Whether you regard this as a feature or a benefit, there is no question that this is true for many of the ingenuous and all of the disingenuous voters who have pulled the lever for Donald Trump:
— The New York Times (@nytimes) May 7, 2016
And, yes, we know that “ingenuous” and “disingenuous” are not precise antonyms. We meant to do that.
Regardless, the original Grand Old Party was the coalition of anti-immigrant, anti-alcohol, anti-slavery, pro-Union and, within a few years, anti-inflation and pro-business forces. In today’s terms, the first two groups follow Trump and social cons, respectively. The middle two groups are a dead letter — although we suspect the current election season will see some resurgence in fringe secessionists — and the last two groups most reflect the now vilified “establishment.” The question is, where do the all the pieces go?
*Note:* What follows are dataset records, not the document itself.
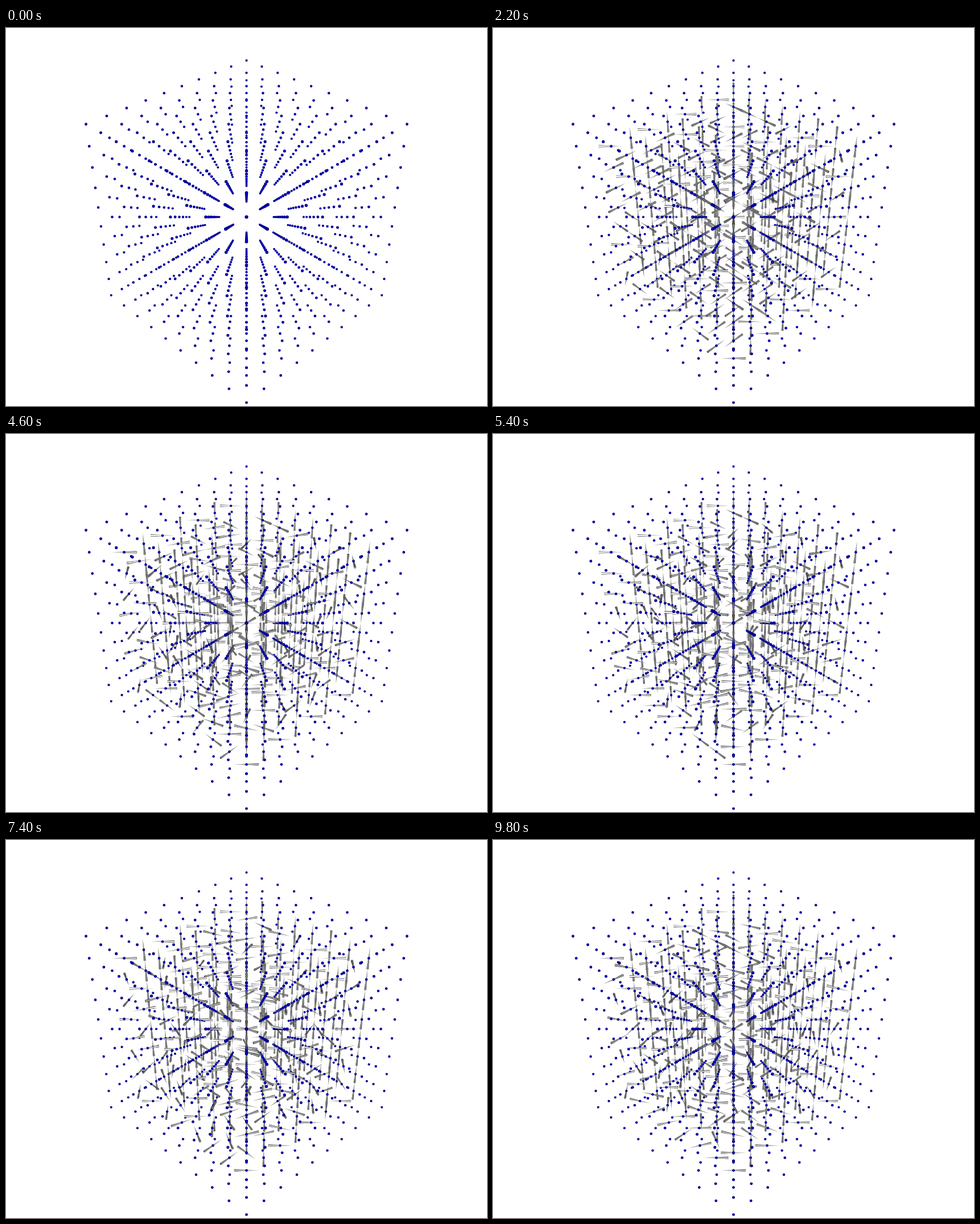
Write an HTML page with a canvas that moves like this. It is 845 px wide and 663 px high and loops after 10000 ms.

```html
<!DOCTYPE html>
<html lang="en">
<head>
<meta charset="utf-8">
<title>Lattice</title>
<style>
html, body { margin: 0; width: 100%; height: 100%; overflow: hidden; background: #fff; }
canvas { display: block; }
</style>
</head>
<body>
<canvas id="stage" width="845" height="663"></canvas>
<script>
const ctx = document.getElementById('stage').getContext('2d');
const N = 10, STEPS = 50, STEP_MS = 200;
const FOCAL = 331.5 / Math.tan(Math.PI / 12), DIST = 30.52;
const DOT = 0.055, CONE = 0.05, SIDES = 6;
const S2 = Math.SQRT2, S3 = Math.sqrt(3), S6 = Math.sqrt(6);
const EYE = [DIST / S3, DIST / S3, DIST / S3];
const SLAB_START = [1, 3, 3, 5, 5, 7, 7, 9];

let seed = 20417;
function rand() {
  seed = (seed + 0x6D2B79F5) | 0;
  let t = Math.imul(seed ^ (seed >>> 15), 1 | seed);
  t = (t + Math.imul(t ^ (t >>> 7), 61 | t)) ^ t;
  return ((t ^ (t >>> 14)) >>> 0) / 4294967296;
}
const pick = list => list[Math.floor(rand() * list.length)];

const add = (a, b, k = 1) => a.map((v, i) => v + b[i] * k);
const dot = (a, b) => a[0] * b[0] + a[1] * b[1] + a[2] * b[2];
const unit = a => a.map(v => v / Math.hypot(...a));
const cross = (a, b) => [
  a[1] * b[2] - a[2] * b[1],
  a[2] * b[0] - a[0] * b[2],
  a[0] * b[1] - a[1] * b[0]
];

// Perspective view straight down the cube's main diagonal
function project([x, y, z]) {
  const scale = FOCAL / (DIST - (x + y + z) / S3);
  return [422.5 + scale * (y - x) / S2, 331.5 - scale * (2 * z - x - y) / S6, scale];
}

// Even slabs hold vertical cones, odd slabs hold cones lying in the xy plane
function direction({ pos: [, y, z], slab, lean }, step) {
  const s = pick([-1, 1]);
  if (slab % 2 === 0) return [0, 0, rand() < 0.78 ? lean : -lean];
  let turns = 0.5 * Math.sign(y * z);
  if (Math.abs(y) < 3.5 || Math.abs(z) < 3.5) {
    if (step < 12) turns = pick([0, 0, 1, 1, -0.5]);
    else turns = pick([-0.5, -0.5, 0, 1, 0.5]) + pick([0, 0, -0.2, 0.2]);
  }
  const angle = turns * Math.PI / 2;
  return [s * Math.cos(angle), s * Math.sin(angle), 0];
}

function history(cell) {
  const start = SLAB_START[cell.slab], rate = cell.slab % 2 ? 0.22 : 0.12;
  const dirs = [];
  for (let s = 0; s < STEPS; s++) {
    if (s < start) dirs.push(null);
    else if (s === start || (s > 5 && rand() < rate)) dirs.push(direction(cell, s));
    else dirs.push(dirs[s - 1]);
  }
  return dirs;
}

const cells = [];
for (let i = 0; i < N; i++)
  for (let j = 0; j < N; j++) {
    const lean = rand() < 0.6 ? 1 : -1;
    for (let k = 0; k < N; k++) {
      const cell = { pos: [i - 4.5, j - 4.5, k - 4.5], slab: i - 1, depth: i + j + k, lean };
      const inner = [i, j, k].every(n => n > 0 && n < N - 1);
      cell.dirs = inner ? history(cell) : [];
      cells.push(cell);
    }
  }
cells.sort((a, b) => a.depth - b.depth);

function polygon(points, facing) {
  const level = Math.round(255 * Math.min(1, 0.58 * facing + 0.45 * facing ** 24));
  ctx.fillStyle = `rgb(${level},${level},${level})`;
  ctx.beginPath();
  for (const p of points) {
    const [x, y] = project(p);
    ctx.lineTo(x, y);
  }
  ctx.fill();
}

function drawCone(pos, dir) {
  const view = unit(add(EYE, pos, -1));
  const base = add(pos, dir, -0.5), tip = add(pos, dir, 0.5);
  const u = unit(cross(dir, dir[2] ? [1, -1, 0] : [0, 0, 1]));
  const w = cross(dir, u);
  const radial = a => add(u.map(v => v * Math.cos(a)), w, Math.sin(a));
  const rim = [];
  for (let n = 0; n < SIDES; n++) rim.push(add(base, radial(n * 2 * Math.PI / SIDES), CONE));
  for (let n = 0; n < SIDES; n++) {
    const normal = unit(add(radial((n + 0.5) * 2 * Math.PI / SIDES), dir, CONE));
    const facing = dot(normal, view);
    if (facing > 0) polygon([rim[n], rim[(n + 1) % SIDES], tip], facing);
  }
  const capFacing = -dot(dir, view);
  if (capFacing > 0) polygon(rim, capFacing);
}

function disc(x, y, r, color) {
  ctx.fillStyle = color;
  ctx.beginPath();
  ctx.arc(x, y, r, 0, 2 * Math.PI);
  ctx.fill();
}

function draw(step) {
  ctx.fillStyle = '#fff';
  ctx.fillRect(0, 0, 845, 663);
  for (const { pos, dirs } of cells) {
    if (dirs[step]) drawCone(pos, dirs[step]);
    const [x, y, scale] = project(pos);
    disc(x, y, DOT * scale, '#000070');
    disc(x, y, DOT * scale * 0.7, '#0000c4');
  }
}

let shown = -1;
const begin = performance.now();
function tick() {
  const step = Math.floor((performance.now() - begin) / STEP_MS) % STEPS;
  if (step !== shown) draw(shown = step);
  requestAnimationFrame(tick);
}
tick();
</script>
</body>
</html>
```
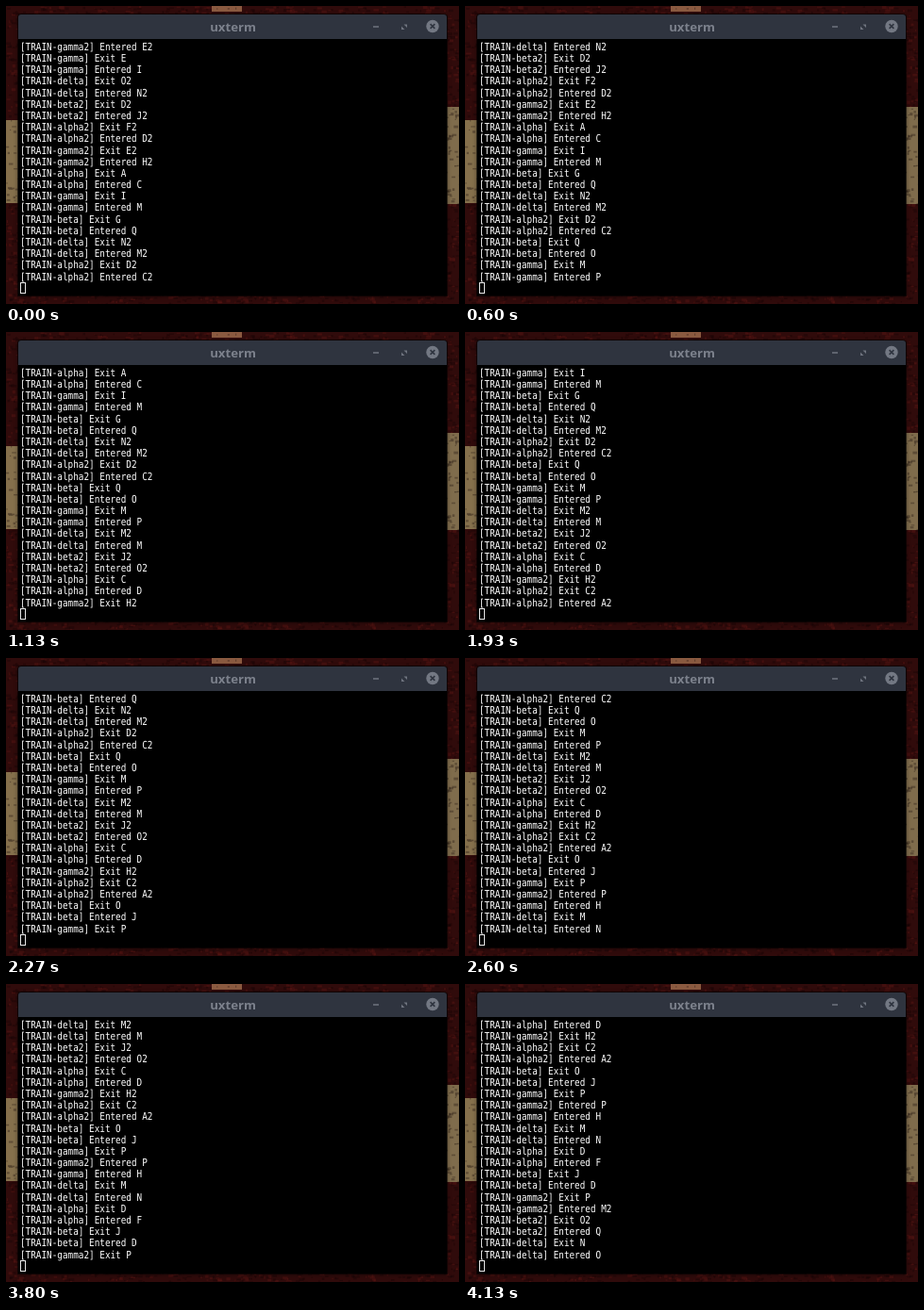
Write an HTML page with a canvas that moves like this. It is 480 px wide and 316 px high and loops after 4.47 s.

```html
<!DOCTYPE html>
<html lang="en">
<head>
<meta charset="utf-8">
<title>uxterm</title>
<style>
html, body { margin: 0; width: 100%; height: 100%; overflow: hidden; background: #2b0a0a; }
#desk, #window, #bar, #terminal, #cursor { position: absolute; }
#desk { left: 0; top: 0; }
#window { left: 13px; top: 9px; width: 454px; height: 298px; background: #000;
  border-radius: 3px 3px 0 0; box-shadow: 0 0 0 1px rgba(0, 0, 0, .6), 0 1px 5px rgba(0, 0, 0, .5);
  overflow: hidden; }
#bar { left: 0; top: 0; width: 454px; height: 26px; background: #2f343f; }
/* Terminal cells are 6 x 13 units, shown at 15/16 size. */
#terminal { margin: 0; left: 1.9px; top: 28.6px; color: #fff;
  font: 9.966px/11px "DejaVu Sans Mono", monospace; white-space: pre;
  text-rendering: geometricPrecision;
  transform: scale(.9375, 1.108); transform-origin: 0 0; }
#cursor { left: 2px; top: 284px; width: 4px; height: 10px; border: 1px solid #e6e6e6; }
</style>
</head>
<body>
<canvas id="desk" width="480" height="316"></canvas>
<div id="window">
  <svg id="bar" viewBox="13 9 454 26" stroke-width="1.6">
    <text x="240.500" y="27" text-anchor="middle" fill="#7c818c"
      font-family="Noto Sans, sans-serif" font-size="13.2" font-weight="700">uxterm</text>
    <path d="M389 22H395" stroke="#6f747f"/>
    <path d="M421.5 19.5H425V23ZM419 21.5V25H422.5Z" fill="#6f747f"/>
    <circle cx="452" cy="21.5" r="6.7" fill="#737883"/>
    <path d="M449.6 19.1L454.4 23.9M454.4 19.1L449.6 23.9" stroke="#2f343f"/>
  </svg>
  <pre id="terminal"></pre>
  <div id="cursor"></div>
</div>
<script>
const LOOP = 4470, ROWS = 21, FPS = 15;

// "+" is an arrival in a block, "-" a departure from it.
const log = `gamma2+E2 gamma-E gamma+I delta-O2 delta+N2 beta2-D2 beta2+J2 alpha2-F2 alpha2+D2
  gamma2-E2 gamma2+H2 alpha-A alpha+C gamma-I gamma+M beta-G beta+Q delta-N2 delta+M2
  alpha2-D2 alpha2+C2 beta-Q beta+O gamma-M gamma+P delta-M2 delta+M beta2-J2 beta2+O2
  alpha-C alpha+D gamma2-H2 alpha2-C2 alpha2+A2 beta-O beta+J gamma-P gamma2+P gamma+H
  delta-M delta+N alpha-D alpha+F beta-J beta+D gamma2-P gamma2+M2 beta2-O2 beta2+Q
  delta-N delta+O`.split(/\s+/).map(entry => {
    const [, train, sign, block] = entry.match(/(\w+)([+-])(\w+)/);
    return `[TRAIN-${train}] ${sign === "+" ? "Entered" : "Exit"} ${block}`;
  });

// Bursts of output: first tick and number of lines, one line per tick.
const bursts = [[6, 4], [11, 7], [21, 2], [30, 2], [34, 3], [38, 2], [51, 1], [51, 1], [55, 8]];

function scrolledLines(t) {
  const tick = Math.floor((t + 4) * FPS / 1000);
  return bursts.reduce((sum, [first, lines]) =>
    sum + Math.min(lines, Math.max(0, tick - first + 1)), 0);
}

function paintDesk() {
  const ctx = document.getElementById("desk").getContext("2d");
  let seed = 7;
  const random = () => (seed = seed * 16807 % 2147483647) / 2147483647;
  const rect = (color, ...box) => {
    ctx.fillStyle = color;
    ctx.fillRect(...box);
  };
  const speckle = (count, color, size) => {
    for (let i = 0; i < count; i++) {
      rect(color, random() * 480, random() * 316, 1 + random() * size, 1 + random() * size / 2);
    }
  };
  rect("#300b0b", 0, 0, 480, 316);
  speckle(2500, "rgba(110,28,24,.3)", 5);
  rect("#85704c", 0, 121, 14, 88);
  rect("#7f6c4c", 466, 107, 14, 103);
  rect("#8a5a40", 218, 0, 32, 6);
  speckle(3500, "rgba(14,3,4,.3)", 4);
}

const terminal = document.getElementById("terminal");
let shownTop = -1;

function draw(t) {
  const top = scrolledLines(t);
  if (top === shownTop) return;
  terminal.textContent = log.slice(top, top + ROWS).join("\n");
  shownTop = top;
}

paintDesk();
const start = performance.now();
function animate() {
  draw((performance.now() - start) % LOOP);
  requestAnimationFrame(animate);
}
animate();
</script>
</body>
</html>
```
In any case, we do predict this: the fragmentation of the GOP will have some very surprising effects on the Democratic Party, and will accelerate its own radical transformation. Why? Because once the first major party shatters, the first time it will have happened since before the Civil War, the example will have been made.